### Exercise
Whenever "frontR" occurs in a line of the material, list that line.

### Excerpted data
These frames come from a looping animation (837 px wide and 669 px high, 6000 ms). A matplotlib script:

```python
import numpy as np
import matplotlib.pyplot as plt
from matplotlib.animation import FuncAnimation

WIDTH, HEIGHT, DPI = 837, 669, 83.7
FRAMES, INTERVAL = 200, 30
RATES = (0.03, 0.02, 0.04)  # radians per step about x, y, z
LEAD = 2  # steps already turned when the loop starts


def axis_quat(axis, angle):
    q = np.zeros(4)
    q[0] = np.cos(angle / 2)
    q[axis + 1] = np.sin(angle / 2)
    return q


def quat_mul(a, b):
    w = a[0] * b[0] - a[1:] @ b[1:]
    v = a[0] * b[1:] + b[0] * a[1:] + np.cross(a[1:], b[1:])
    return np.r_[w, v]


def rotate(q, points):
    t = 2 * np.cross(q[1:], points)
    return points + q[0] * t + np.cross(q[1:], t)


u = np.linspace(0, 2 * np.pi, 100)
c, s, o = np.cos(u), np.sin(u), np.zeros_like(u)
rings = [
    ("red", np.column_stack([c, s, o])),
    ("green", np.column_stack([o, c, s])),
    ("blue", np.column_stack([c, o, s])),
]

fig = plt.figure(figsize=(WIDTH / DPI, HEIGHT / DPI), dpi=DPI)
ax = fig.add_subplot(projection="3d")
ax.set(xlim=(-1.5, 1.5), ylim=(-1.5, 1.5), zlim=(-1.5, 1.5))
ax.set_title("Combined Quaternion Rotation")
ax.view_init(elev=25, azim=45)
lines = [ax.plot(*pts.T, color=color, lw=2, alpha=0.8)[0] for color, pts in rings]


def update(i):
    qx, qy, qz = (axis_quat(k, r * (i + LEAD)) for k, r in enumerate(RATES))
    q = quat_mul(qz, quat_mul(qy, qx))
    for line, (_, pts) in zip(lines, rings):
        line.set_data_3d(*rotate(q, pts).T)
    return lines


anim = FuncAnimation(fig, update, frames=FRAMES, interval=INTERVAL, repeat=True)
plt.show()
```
---
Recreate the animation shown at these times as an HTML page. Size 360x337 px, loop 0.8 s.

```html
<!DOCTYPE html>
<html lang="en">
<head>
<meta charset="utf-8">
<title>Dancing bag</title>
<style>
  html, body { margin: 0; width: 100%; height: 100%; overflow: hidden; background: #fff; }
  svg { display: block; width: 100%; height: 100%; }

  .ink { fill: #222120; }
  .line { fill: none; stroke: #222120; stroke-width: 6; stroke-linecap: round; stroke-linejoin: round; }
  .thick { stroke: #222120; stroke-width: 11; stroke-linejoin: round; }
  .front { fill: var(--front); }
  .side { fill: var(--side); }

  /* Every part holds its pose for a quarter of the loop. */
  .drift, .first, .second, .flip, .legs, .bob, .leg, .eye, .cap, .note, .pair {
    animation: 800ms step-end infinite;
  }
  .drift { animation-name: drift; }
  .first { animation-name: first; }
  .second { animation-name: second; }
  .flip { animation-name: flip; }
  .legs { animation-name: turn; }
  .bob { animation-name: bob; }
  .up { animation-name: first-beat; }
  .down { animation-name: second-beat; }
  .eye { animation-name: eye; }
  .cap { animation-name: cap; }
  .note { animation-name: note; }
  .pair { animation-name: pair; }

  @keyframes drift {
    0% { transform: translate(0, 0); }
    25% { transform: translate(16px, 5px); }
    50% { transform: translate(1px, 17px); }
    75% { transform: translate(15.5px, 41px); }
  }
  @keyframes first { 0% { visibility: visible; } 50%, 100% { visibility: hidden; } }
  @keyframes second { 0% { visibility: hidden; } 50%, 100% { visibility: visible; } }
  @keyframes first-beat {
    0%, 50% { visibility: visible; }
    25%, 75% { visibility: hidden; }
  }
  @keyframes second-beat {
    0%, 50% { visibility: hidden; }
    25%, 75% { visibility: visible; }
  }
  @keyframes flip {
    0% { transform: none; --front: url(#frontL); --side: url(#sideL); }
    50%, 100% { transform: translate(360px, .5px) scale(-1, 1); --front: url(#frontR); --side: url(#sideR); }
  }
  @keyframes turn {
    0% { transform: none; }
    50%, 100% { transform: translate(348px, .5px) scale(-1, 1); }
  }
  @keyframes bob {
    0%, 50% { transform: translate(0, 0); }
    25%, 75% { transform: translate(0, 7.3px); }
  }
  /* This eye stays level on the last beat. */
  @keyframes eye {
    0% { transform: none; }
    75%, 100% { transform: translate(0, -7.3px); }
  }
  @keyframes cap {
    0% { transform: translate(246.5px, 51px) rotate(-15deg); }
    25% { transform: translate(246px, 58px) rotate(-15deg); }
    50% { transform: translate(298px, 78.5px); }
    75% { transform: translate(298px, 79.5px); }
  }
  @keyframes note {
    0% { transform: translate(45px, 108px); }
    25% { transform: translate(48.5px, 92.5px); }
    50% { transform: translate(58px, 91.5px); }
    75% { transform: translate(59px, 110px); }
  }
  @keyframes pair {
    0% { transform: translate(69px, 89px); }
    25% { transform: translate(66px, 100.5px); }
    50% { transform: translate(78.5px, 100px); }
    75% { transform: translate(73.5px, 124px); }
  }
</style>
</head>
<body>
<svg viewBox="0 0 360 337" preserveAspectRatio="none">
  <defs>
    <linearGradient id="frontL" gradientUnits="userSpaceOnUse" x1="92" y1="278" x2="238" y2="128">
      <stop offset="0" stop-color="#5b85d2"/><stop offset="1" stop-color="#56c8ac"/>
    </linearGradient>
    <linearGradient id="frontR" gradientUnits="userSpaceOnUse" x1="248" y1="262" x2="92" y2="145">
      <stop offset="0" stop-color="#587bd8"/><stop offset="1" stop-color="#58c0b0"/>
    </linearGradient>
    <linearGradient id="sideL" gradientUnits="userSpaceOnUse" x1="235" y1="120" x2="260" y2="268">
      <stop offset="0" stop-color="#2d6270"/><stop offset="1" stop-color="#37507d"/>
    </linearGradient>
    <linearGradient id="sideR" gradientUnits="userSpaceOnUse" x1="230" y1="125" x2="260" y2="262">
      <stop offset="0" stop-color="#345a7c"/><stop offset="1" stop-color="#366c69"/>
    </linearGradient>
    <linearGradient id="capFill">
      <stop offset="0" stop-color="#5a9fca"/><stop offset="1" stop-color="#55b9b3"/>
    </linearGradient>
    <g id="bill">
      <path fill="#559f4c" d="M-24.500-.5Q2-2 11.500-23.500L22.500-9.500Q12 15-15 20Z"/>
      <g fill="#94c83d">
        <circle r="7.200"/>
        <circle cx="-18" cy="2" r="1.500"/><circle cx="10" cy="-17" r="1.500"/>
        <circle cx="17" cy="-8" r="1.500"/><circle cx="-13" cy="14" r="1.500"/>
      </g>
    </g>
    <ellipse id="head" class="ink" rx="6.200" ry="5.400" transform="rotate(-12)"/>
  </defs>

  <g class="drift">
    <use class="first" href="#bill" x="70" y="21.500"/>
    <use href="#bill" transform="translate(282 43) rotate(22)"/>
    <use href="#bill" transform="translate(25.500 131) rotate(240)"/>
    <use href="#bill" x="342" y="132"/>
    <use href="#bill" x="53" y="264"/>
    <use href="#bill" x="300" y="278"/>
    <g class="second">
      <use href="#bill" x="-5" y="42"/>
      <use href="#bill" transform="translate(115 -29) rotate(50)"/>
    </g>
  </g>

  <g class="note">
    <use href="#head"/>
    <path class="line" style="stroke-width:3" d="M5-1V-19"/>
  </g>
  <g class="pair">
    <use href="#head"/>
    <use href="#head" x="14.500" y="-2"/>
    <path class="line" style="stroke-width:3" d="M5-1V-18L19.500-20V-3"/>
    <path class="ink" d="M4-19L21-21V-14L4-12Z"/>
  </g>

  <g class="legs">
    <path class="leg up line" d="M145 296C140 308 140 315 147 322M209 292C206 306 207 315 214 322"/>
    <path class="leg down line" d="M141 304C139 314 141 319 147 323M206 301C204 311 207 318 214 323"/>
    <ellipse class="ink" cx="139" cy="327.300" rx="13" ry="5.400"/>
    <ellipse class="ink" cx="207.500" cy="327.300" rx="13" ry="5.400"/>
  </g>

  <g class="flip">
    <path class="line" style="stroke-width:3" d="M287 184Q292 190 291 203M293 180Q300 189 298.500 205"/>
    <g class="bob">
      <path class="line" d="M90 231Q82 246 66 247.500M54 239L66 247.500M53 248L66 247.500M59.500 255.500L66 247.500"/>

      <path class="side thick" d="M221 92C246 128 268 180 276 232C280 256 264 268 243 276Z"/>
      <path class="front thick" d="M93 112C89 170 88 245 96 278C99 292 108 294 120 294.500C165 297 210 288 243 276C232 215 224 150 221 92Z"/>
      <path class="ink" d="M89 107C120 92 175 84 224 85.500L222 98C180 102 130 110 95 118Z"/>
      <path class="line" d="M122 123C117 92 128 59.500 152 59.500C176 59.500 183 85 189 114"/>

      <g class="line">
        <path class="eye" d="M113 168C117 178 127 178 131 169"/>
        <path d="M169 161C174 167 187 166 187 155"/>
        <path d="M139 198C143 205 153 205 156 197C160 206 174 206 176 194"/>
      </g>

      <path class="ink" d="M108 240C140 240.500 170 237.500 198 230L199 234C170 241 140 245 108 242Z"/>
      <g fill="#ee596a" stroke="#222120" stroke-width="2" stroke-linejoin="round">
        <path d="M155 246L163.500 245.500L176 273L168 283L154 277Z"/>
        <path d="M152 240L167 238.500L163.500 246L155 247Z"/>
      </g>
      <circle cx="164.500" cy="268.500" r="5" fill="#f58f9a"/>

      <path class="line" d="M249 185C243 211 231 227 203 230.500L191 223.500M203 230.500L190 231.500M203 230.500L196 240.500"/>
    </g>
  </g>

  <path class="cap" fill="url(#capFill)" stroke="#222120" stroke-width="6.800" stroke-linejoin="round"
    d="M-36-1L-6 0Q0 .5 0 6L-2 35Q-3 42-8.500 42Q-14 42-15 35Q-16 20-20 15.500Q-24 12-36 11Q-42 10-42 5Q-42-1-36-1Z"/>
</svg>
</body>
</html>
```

### Response to the exercise
    50%, 100% { transform: translate(360px, .5px) scale(-1, 1); --front: url(#frontR); --side: url(#sideR); }
    <linearGradient id="frontR" gradientUnits="userSpaceOnUse" x1="248" y1="262" x2="92" y2="145">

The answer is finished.